A group of camp counselors sing the song, accompanied by guitar, in the opening scene of Friday the 13th.


  1. ^ Ken Tate; Janice Tate (2004). Favorite Songs of the Good Old Days. DRG Wholesale. p. 29. ISBN 978-1-59217-034-0.
  2. ^ Henry M. Belden; Arthur P. Hudson, eds. (1952). Folk Songs from North Carolina. The Frank C. Brown Collection of North Carolina Folklore. Vol. 3. Duke University Press.
  3. ^ "The Shreveport Jail/Leadbelly". Traditional Music and Spoken Word Catalog. Library of Congress. Retrieved 2015-03-06.
  4. ^ Charles K. Wolfe (2002). Classic Country: Legends of Country Music. Routledge. p. 90. ISBN 978-1-135-95734-6.
  5. ^ Whitburn, Joel (1986). Joel Whitburn's Pop Memories 1890-1954. Wisconsin, USA: Record Research Inc. p. 28. ISBN 0-89820-083-0.
  6. ^ "45worlds.com". 45worlds.com. Retrieved September 3, 2018.
  7. ^ "Discogs.com". Discogs.com. Retrieved September 3, 2018.
  8. ^ "Slim Whitman - Love Song Of The Waterfall". Discogs. Retrieved 2023-02-08.
  9. ^ "Discogs.com". Discogs.com. Retrieved September 3, 2018.
  10. ^ "Various - The Original Soundtrack From The Motion Picture "Stir Crazy"". Discogs. Retrieved 2019-09-02.

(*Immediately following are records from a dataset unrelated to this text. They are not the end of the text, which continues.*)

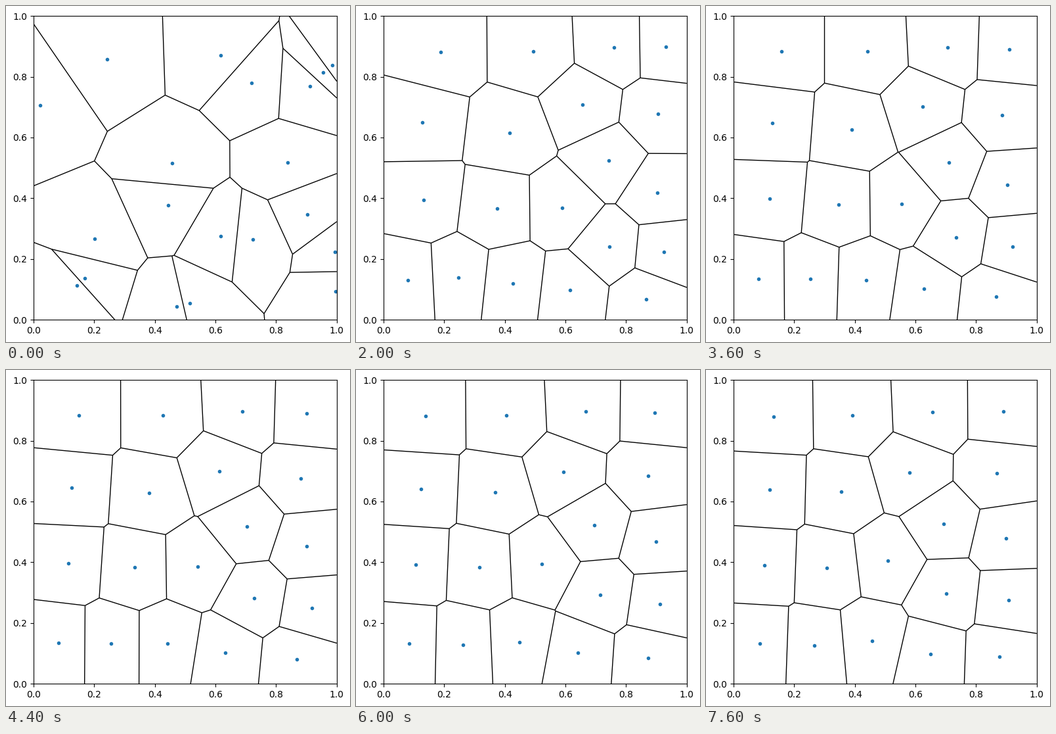
Write a matplotlib script that moves like this. It is 524x511 px and loops after 8000 ms.

```python
import numpy as np
import matplotlib.pyplot as plt
from matplotlib.animation import FuncAnimation
from matplotlib.collections import LineCollection

W, H, DPI = 524, 511, 100
SIDE = 462
STEPS, INTERVAL = 20, 400

# Scattered starting sites; Lloyd relaxation does all the rest.
START = [(.2429, .8580), (.6172, .8705), (.7185, .7805), (.9547, .8148),
         (.9855, .8373), (.9120, .7685), (.0221, .7061), (.4571, .5156),
         (.4442, .3771), (.8381, .5177), (.9030, .3468), (.6173, .2755),
         (.7234, .2643), (.9939, .2234), (.9961, .0935), (.2017, .2667),
         (.1697, .1364), (.1434, .1128), (.4722, .0440), (.5158, .0541)]


def clip(poly, nx, ny, c, label):
    """Keep the part of poly where nx*x + ny*y <= c.

    Each entry is (x, y, neighbour across the edge that starts there)."""
    out = []
    for (ax, ay, la), (bx, by, _) in zip(poly, poly[1:] + poly[:1]):
        da = nx * ax + ny * ay - c
        db = nx * bx + ny * by - c
        if da <= 0:
            out.append((ax, ay, la))
        if (da <= 0) != (db <= 0):
            t = da / (da - db)
            out.append((ax + t * (bx - ax), ay + t * (by - ay),
                        label if da <= 0 else la))
    return out


def voronoi_cell(sites, i):
    x, y = sites[i]
    poly = [(0, 0, -1), (1, 0, -1), (1, 1, -1), (0, 1, -1)]
    for j, (u, v) in enumerate(sites):
        if j != i:
            c = (u * u + v * v - x * x - y * y) / 2
            poly = clip(poly, u - x, v - y, c, j)
    return poly


def centroid(poly):
    x, y = np.array([p[:2] for p in poly]).T
    x2, y2 = np.roll(x, -1), np.roll(y, -1)
    cross = x * y2 - x2 * y
    area3 = 3 * cross.sum()
    return (x + x2) @ cross / area3, (y + y2) @ cross / area3


def inner_edges(cells):
    """Every edge between two cells, once."""
    return [(a[:2], b[:2])
            for i, poly in enumerate(cells)
            for a, b in zip(poly, poly[1:] + poly[:1]) if a[2] > i]


def relax(sites):
    states = []
    for _ in range(STEPS):
        cells = [voronoi_cell(sites, i) for i in range(len(sites))]
        states.append((np.array(sites), inner_edges(cells)))
        sites = [centroid(cell) for cell in cells]
    return states


states = relax(START)

fig = plt.figure(figsize=(W / DPI, H / DPI), dpi=DPI)
ax = fig.add_axes([41.8 / W, 33.8 / H, SIDE / W, SIDE / H])
ax.set_xlim(0, 1)
ax.set_ylim(0, 1)
dots, = ax.plot([], [], ".")
lines = ax.add_collection(LineCollection([], colors="k", linewidths=1.0))


def draw(step):
    sites, edges = states[step]
    dots.set_data(sites[:, 0], sites[:, 1])
    lines.set_segments(edges)
    return dots, lines


anim = FuncAnimation(fig, draw, frames=STEPS, interval=INTERVAL,
                     repeat=True, repeat_delay=0)
plt.show()
```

Further reading

  • Kittredge, G. L. (July–September 1917). "Ballads and Songs". The Journal of American Folk-Lore. XXX (117): 283–369. doi:10.2307/534379. JSTOR 534379.